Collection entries
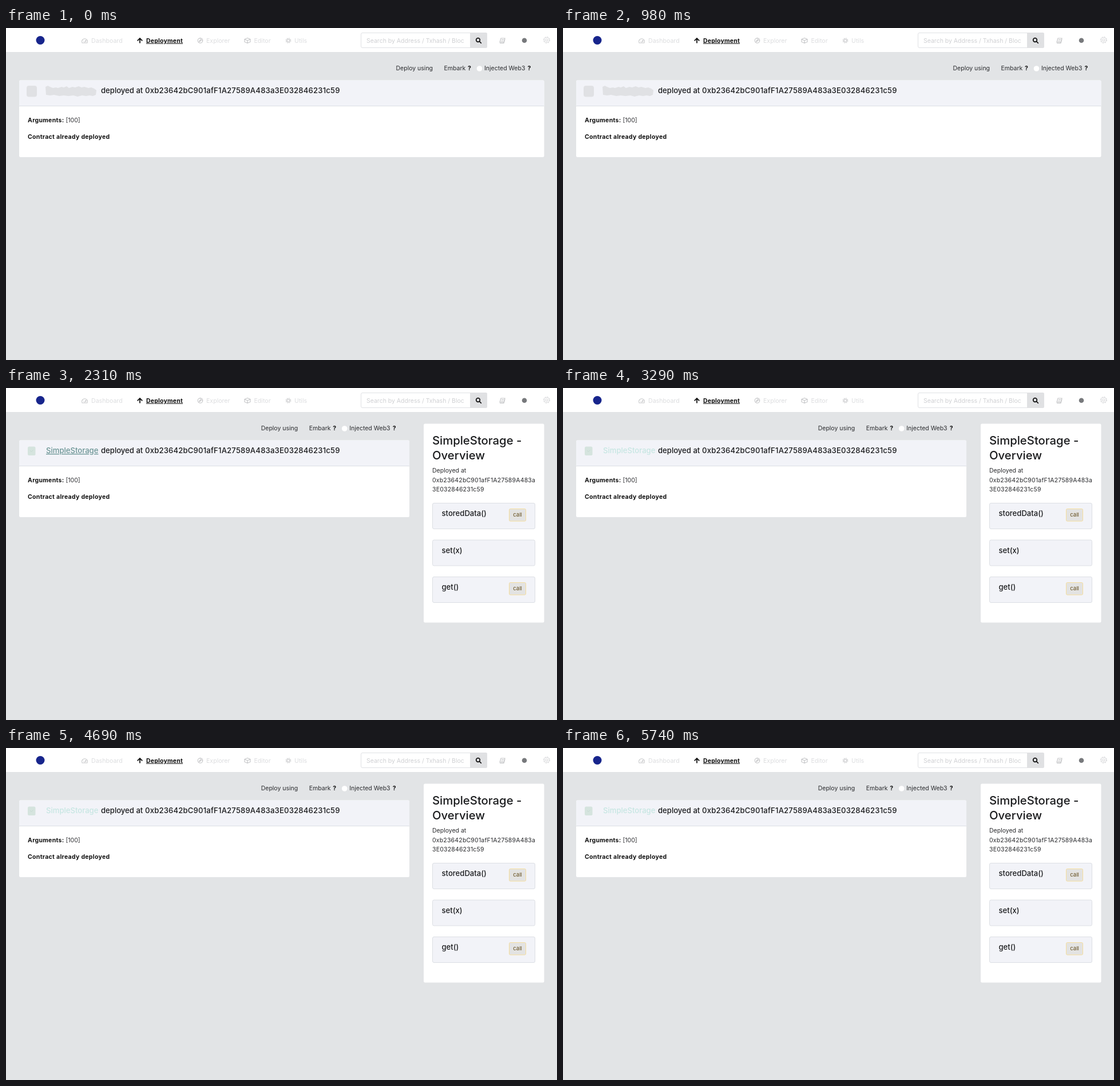
These frames come from a looping animation (963x581 px, 5.81 s). An HTML page:

```html
<!DOCTYPE html>
<html lang="en">
<head>
<meta charset="utf-8">
<title>Contract deployment</title>
<style>
html, body { margin: 0; width: 100%; height: 100%; overflow: hidden; background: #e2e4e6; }
svg { display: block; width: 963px; height: 581px; font: 10.5px Inter, "Noto Sans", sans-serif; fill: #2a2b2e; }
.b { font-weight: 700; letter-spacing: .2px; fill: #111; }
.note { letter-spacing: .3px; }
.m, .h { font-weight: 500; fill: #1a1b1d; }
.m { font-size: 13.1px; }
.h { font-size: 20.3px; }
.addr { letter-spacing: .19px; }
.pale { fill: #dcdddf; }
.icon { fill: none; stroke: #c3c4c6; stroke-width: 1.1; }
.white { fill: #fff; }
.box { fill: #f2f3f8; stroke: #dcdfe4; }
.call rect { fill: #e3e3e2; stroke: #f5dd9c; }
.call text { font-size: 9.6px; fill: #604a1a; text-anchor: middle; }
#name { fill: #c6e6e2; }
#name.hover { fill: #6a9494; text-decoration: underline 1px #9dbcbb; }
</style>
</head>
<body>
<svg viewBox="0 0 963 581">
  <rect width="963" height="42" class="white"/>
  <circle cx="60" cy="21.500" r="7.500" fill="#17258c"/>

  <g class="icon">
    <path d="M133 26a5 5 0 1 1 9 0zM137.500 25l2-4M135 23h1M139 23h2"/>
    <circle cx="339.500" cy="22" r="4.300"/>
    <path d="M337.500 24l1.300-2.700 2.700-1.300-1.300 2.700zM339.500 17v2M344 22h-2"/>
    <path d="M422 17.500l5 2v5l-5 2-5-2v-5zM417.500 20l4.500 2 4.500-2M422 22v4"/>
    <circle cx="493.500" cy="22" r="2.500"/>
    <circle cx="493.500" cy="22" r="4.200" stroke-dasharray="1.700 1.600"/>
    <path d="M865 18h7l-2 7h-7zM866 20.500h4M865 23h4M863 26.500h7l2-7"/>
    <g stroke="#d9dadc">
      <circle cx="945" cy="21" r="2"/>
      <circle cx="945" cy="21" r="4.500"/>
      <circle cx="945" cy="21" r="5.400" stroke-dasharray="2.100 2.140"/>
    </g>
  </g>
  <circle cx="906" cy="21.700" r="4.300" fill="#77797c"/>
  <path d="M234 26.500v-8M229.700 22.300l4.300-4.300 4.300 4.300" fill="none" stroke="#111" stroke-width="1.800"/>

  <g class="pale" font-size="10.6">
    <text x="149" y="25.700">Dashboard</text>
    <text x="350" y="25.700">Explorer</text>
    <text x="433.500" y="25.700">Editor</text>
    <text x="504" y="25.700">Utils</text>
  </g>
  <text x="245" y="25.700" class="b" text-decoration="underline">Deployment</text>

  <rect x="620.500" y="8.500" width="220" height="26" rx="2.500" fill="#fff" stroke="#dfe1e4"/>
  <path d="M811 8h27.500a2.500 2.500 0 0 1 2.500 2.500v22a2.500 2.500 0 0 1-2.500 2.500H811z" fill="#e0e1e3"/>
  <text x="630" y="25.500" fill="#cfd0d3">Search by Address / Txhash / Bloc</text>
  <g fill="none" stroke="#111" stroke-width="1.700">
    <circle cx="825" cy="21" r="3.300"/>
    <path d="M827.500 23.500l3.300 3.300"/>
  </g>

  <g id="options">
    <text x="681.500" y="74">Deploy using</text>
    <text x="765.500" y="74">Embark</text>
    <text x="807" y="74" class="b">?</text>
    <circle cx="827.500" cy="71" r="4.800" class="white"/>
    <text x="836" y="74">Injected Web3</text>
    <text x="911.500" y="74" class="b">?</text>
  </g>

  <rect id="card" x="23" y="91.500" height="134.500" rx="2.500" class="white"/>
  <rect id="head" x="23" y="91.500" height="45" rx="2.500" fill="#f2f3f8"/>
  <rect id="rule" x="23" y="136" height="1" fill="#dcdfe4"/>

  <g id="smudge" fill="#e0e1e4">
    <rect x="36" y="101" width="18" height="19.500" rx="4"/>
    <path d="M69 103l4-2 4 2 5 2 5-1 4 1 6-2 4 1 5-2 4 3 6-2 5 1 6-2 5 2 5-1 7 2 5-1 5 2 4 3-1 8-5 2-6-1-6 1-7-1-8 2-7-2-9 1-8-1-8 1-9-2-7 1-7-1z"/>
  </g>
  <g id="link">
    <rect x="38" y="102.500" width="13.500" height="15.500" rx="2.500" fill="#d5e4de"/>
    <path d="M42 109.500l2.500 2 3-3" fill="none" stroke="#c6d9d1"/>
    <text id="name" x="70" y="114" class="m">SimpleStorage</text>
  </g>
  <text x="166" y="114" class="m">deployed at</text>
  <text x="243" y="114" class="m addr">0xb23642bC901afF1A27589A483a3E032846231c59</text>
  <text x="38" y="165" class="b note">Arguments:</text>
  <text x="104.500" y="165">[100]</text>
  <text x="38" y="194" class="b note">Contract already deployed</text>

  <g id="panel">
    <rect x="730" y="62.500" width="210.500" height="348" rx="2.500" class="white"/>
    <text x="745" y="98.500" class="h">SimpleStorage -</text>
    <text x="745" y="124.500" class="h">Overview</text>
    <text x="745" y="148">Deployed at</text>
    <text x="745" y="164.500" class="addr">0xb23642bC901afF1A27589A483a</text>
    <text x="745" y="181" class="addr">3E032846231c59</text>
    <g id="methods"></g>
  </g>
</svg>
<script>
const LOOP = 5810, REVEAL = 1400, OPEN = 2310, LEAVE = 2800;
const $ = id => document.getElementById(id);
const show = (id, on) => $(id).setAttribute('visibility', on ? 'visible' : 'hidden');

const callButton = `<g class="call">
  <rect x="879.500" y="211.500" width="29" height="21.500" rx="2"/>
  <text x="894" y="225.300">call</text></g>`;

$('methods').innerHTML = ['storedData()', 'set(x)', 'get()'].map((label, i) =>
  `<g transform="translate(0 ${i * 64.5})">
    <rect class="box" x="745.500" y="201.500" width="179" height="45" rx="2.500"/>
    <text class="m" x="761.500" y="224.300">${label}</text>
    ${label === 'set(x)' ? '' : callButton}</g>`).join('');

function draw(t) {
  const open = t >= OPEN;
  show('smudge', t < REVEAL);
  show('link', t >= REVEAL);
  show('panel', open);
  $('name').classList.toggle('hover', t < LEAVE);
  $('options').setAttribute('transform', `translate(${open ? -235.8 : 0} 0)`);
  for (const id of ['card', 'head', 'rule']) $(id).setAttribute('width', open ? 682 : 917.5);
}

function frame() {
  draw(performance.now() % LOOP);
  requestAnimationFrame(frame);
}
frame();
</script>
</body>
</html>
```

- [REQUIREMENT]: Repeat each line above exactly as it reads, omitting any pictures.

- [RESULT OF THE EXERCISE]:
These frames come from a looping animation (963x581 px, 5.81 s). An HTML page:

```html
<!DOCTYPE html>
<html lang="en">
<head>
<meta charset="utf-8">
<title>Contract deployment</title>
<style>
html, body { margin: 0; width: 100%; height: 100%; overflow: hidden; background: #e2e4e6; }
svg { display: block; width: 963px; height: 581px; font: 10.5px Inter, "Noto Sans", sans-serif; fill: #2a2b2e; }
.b { font-weight: 700; letter-spacing: .2px; fill: #111; }
.note { letter-spacing: .3px; }
.m, .h { font-weight: 500; fill: #1a1b1d; }
.m { font-size: 13.1px; }
.h { font-size: 20.3px; }
.addr { letter-spacing: .19px; }
.pale { fill: #dcdddf; }
.icon { fill: none; stroke: #c3c4c6; stroke-width: 1.1; }
.white { fill: #fff; }
.box { fill: #f2f3f8; stroke: #dcdfe4; }
.call rect { fill: #e3e3e2; stroke: #f5dd9c; }
.call text { font-size: 9.6px; fill: #604a1a; text-anchor: middle; }
#name { fill: #c6e6e2; }
#name.hover { fill: #6a9494; text-decoration: underline 1px #9dbcbb; }
</style>
</head>
<body>
<svg viewBox="0 0 963 581">
  <rect width="963" height="42" class="white"/>
  <circle cx="60" cy="21.500" r="7.500" fill="#17258c"/>

  <g class="icon">
    <path d="M133 26a5 5 0 1 1 9 0zM137.500 25l2-4M135 23h1M139 23h2"/>
    <circle cx="339.500" cy="22" r="4.300"/>
    <path d="M337.500 24l1.300-2.700 2.700-1.300-1.300 2.700zM339.500 17v2M344 22h-2"/>
    <path d="M422 17.500l5 2v5l-5 2-5-2v-5zM417.500 20l4.500 2 4.500-2M422 22v4"/>
    <circle cx="493.500" cy="22" r="2.500"/>
    <circle cx="493.500" cy="22" r="4.200" stroke-dasharray="1.700 1.600"/>
    <path d="M865 18h7l-2 7h-7zM866 20.500h4M865 23h4M863 26.500h7l2-7"/>
    <g stroke="#d9dadc">
      <circle cx="945" cy="21" r="2"/>
      <circle cx="945" cy="21" r="4.500"/>
      <circle cx="945" cy="21" r="5.400" stroke-dasharray="2.100 2.140"/>
    </g>
  </g>
  <circle cx="906" cy="21.700" r="4.300" fill="#77797c"/>
  <path d="M234 26.500v-8M229.700 22.300l4.300-4.300 4.300 4.300" fill="none" stroke="#111" stroke-width="1.800"/>

  <g class="pale" font-size="10.6">
    <text x="149" y="25.700">Dashboard</text>
    <text x="350" y="25.700">Explorer</text>
    <text x="433.500" y="25.700">Editor</text>
    <text x="504" y="25.700">Utils</text>
  </g>
  <text x="245" y="25.700" class="b" text-decoration="underline">Deployment</text>

  <rect x="620.500" y="8.500" width="220" height="26" rx="2.500" fill="#fff" stroke="#dfe1e4"/>
  <path d="M811 8h27.500a2.500 2.500 0 0 1 2.500 2.500v22a2.500 2.500 0 0 1-2.500 2.500H811z" fill="#e0e1e3"/>
  <text x="630" y="25.500" fill="#cfd0d3">Search by Address / Txhash / Bloc</text>
  <g fill="none" stroke="#111" stroke-width="1.700">
    <circle cx="825" cy="21" r="3.300"/>
    <path d="M827.500 23.500l3.300 3.300"/>
  </g>

  <g id="options">
    <text x="681.500" y="74">Deploy using</text>
    <text x="765.500" y="74">Embark</text>
    <text x="807" y="74" class="b">?</text>
    <circle cx="827.500" cy="71" r="4.800" class="white"/>
    <text x="836" y="74">Injected Web3</text>
    <text x="911.500" y="74" class="b">?</text>
  </g>

  <rect id="card" x="23" y="91.500" height="134.500" rx="2.500" class="white"/>
  <rect id="head" x="23" y="91.500" height="45" rx="2.500" fill="#f2f3f8"/>
  <rect id="rule" x="23" y="136" height="1" fill="#dcdfe4"/>

  <g id="smudge" fill="#e0e1e4">
    <rect x="36" y="101" width="18" height="19.500" rx="4"/>
    <path d="M69 103l4-2 4 2 5 2 5-1 4 1 6-2 4 1 5-2 4 3 6-2 5 1 6-2 5 2 5-1 7 2 5-1 5 2 4 3-1 8-5 2-6-1-6 1-7-1-8 2-7-2-9 1-8-1-8 1-9-2-7 1-7-1z"/>
  </g>
  <g id="link">
    <rect x="38" y="102.500" width="13.500" height="15.500" rx="2.500" fill="#d5e4de"/>
    <path d="M42 109.500l2.500 2 3-3" fill="none" stroke="#c6d9d1"/>
    <text id="name" x="70" y="114" class="m">SimpleStorage</text>
  </g>
  <text x="166" y="114" class="m">deployed at</text>
  <text x="243" y="114" class="m addr">0xb23642bC901afF1A27589A483a3E032846231c59</text>
  <text x="38" y="165" class="b note">Arguments:</text>
  <text x="104.500" y="165">[100]</text>
  <text x="38" y="194" class="b note">Contract already deployed</text>

  <g id="panel">
    <rect x="730" y="62.500" width="210.500" height="348" rx="2.500" class="white"/>
    <text x="745" y="98.500" class="h">SimpleStorage -</text>
    <text x="745" y="124.500" class="h">Overview</text>
    <text x="745" y="148">Deployed at</text>
    <text x="745" y="164.500" class="addr">0xb23642bC901afF1A27589A483a</text>
    <text x="745" y="181" class="addr">3E032846231c59</text>
    <g id="methods"></g>
  </g>
</svg>
<script>
const LOOP = 5810, REVEAL = 1400, OPEN = 2310, LEAVE = 2800;
const $ = id => document.getElementById(id);
const show = (id, on) => $(id).setAttribute('visibility', on ? 'visible' : 'hidden');

const callButton = `<g class="call">
  <rect x="879.500" y="211.500" width="29" height="21.500" rx="2"/>
  <text x="894" y="225.300">call</text></g>`;

$('methods').innerHTML = ['storedData()', 'set(x)', 'get()'].map((label, i) =>
  `<g transform="translate(0 ${i * 64.5})">
    <rect class="box" x="745.500" y="201.500" width="179" height="45" rx="2.500"/>
    <text class="m" x="761.500" y="224.300">${label}</text>
    ${label === 'set(x)' ? '' : callButton}</g>`).join('');

function draw(t) {
  const open = t >= OPEN;
  show('smudge', t < REVEAL);
  show('link', t >= REVEAL);
  show('panel', open);
  $('name').classList.toggle('hover', t < LEAVE);
  $('options').setAttribute('transform', `translate(${open ? -235.8 : 0} 0)`);
  for (const id of ['card', 'head', 'rule']) $(id).setAttribute('width', open ? 682 : 917.5);
}

function frame() {
  draw(performance.now() % LOOP);
  requestAnimationFrame(frame);
}
frame();
</script>
</body>
</html>
```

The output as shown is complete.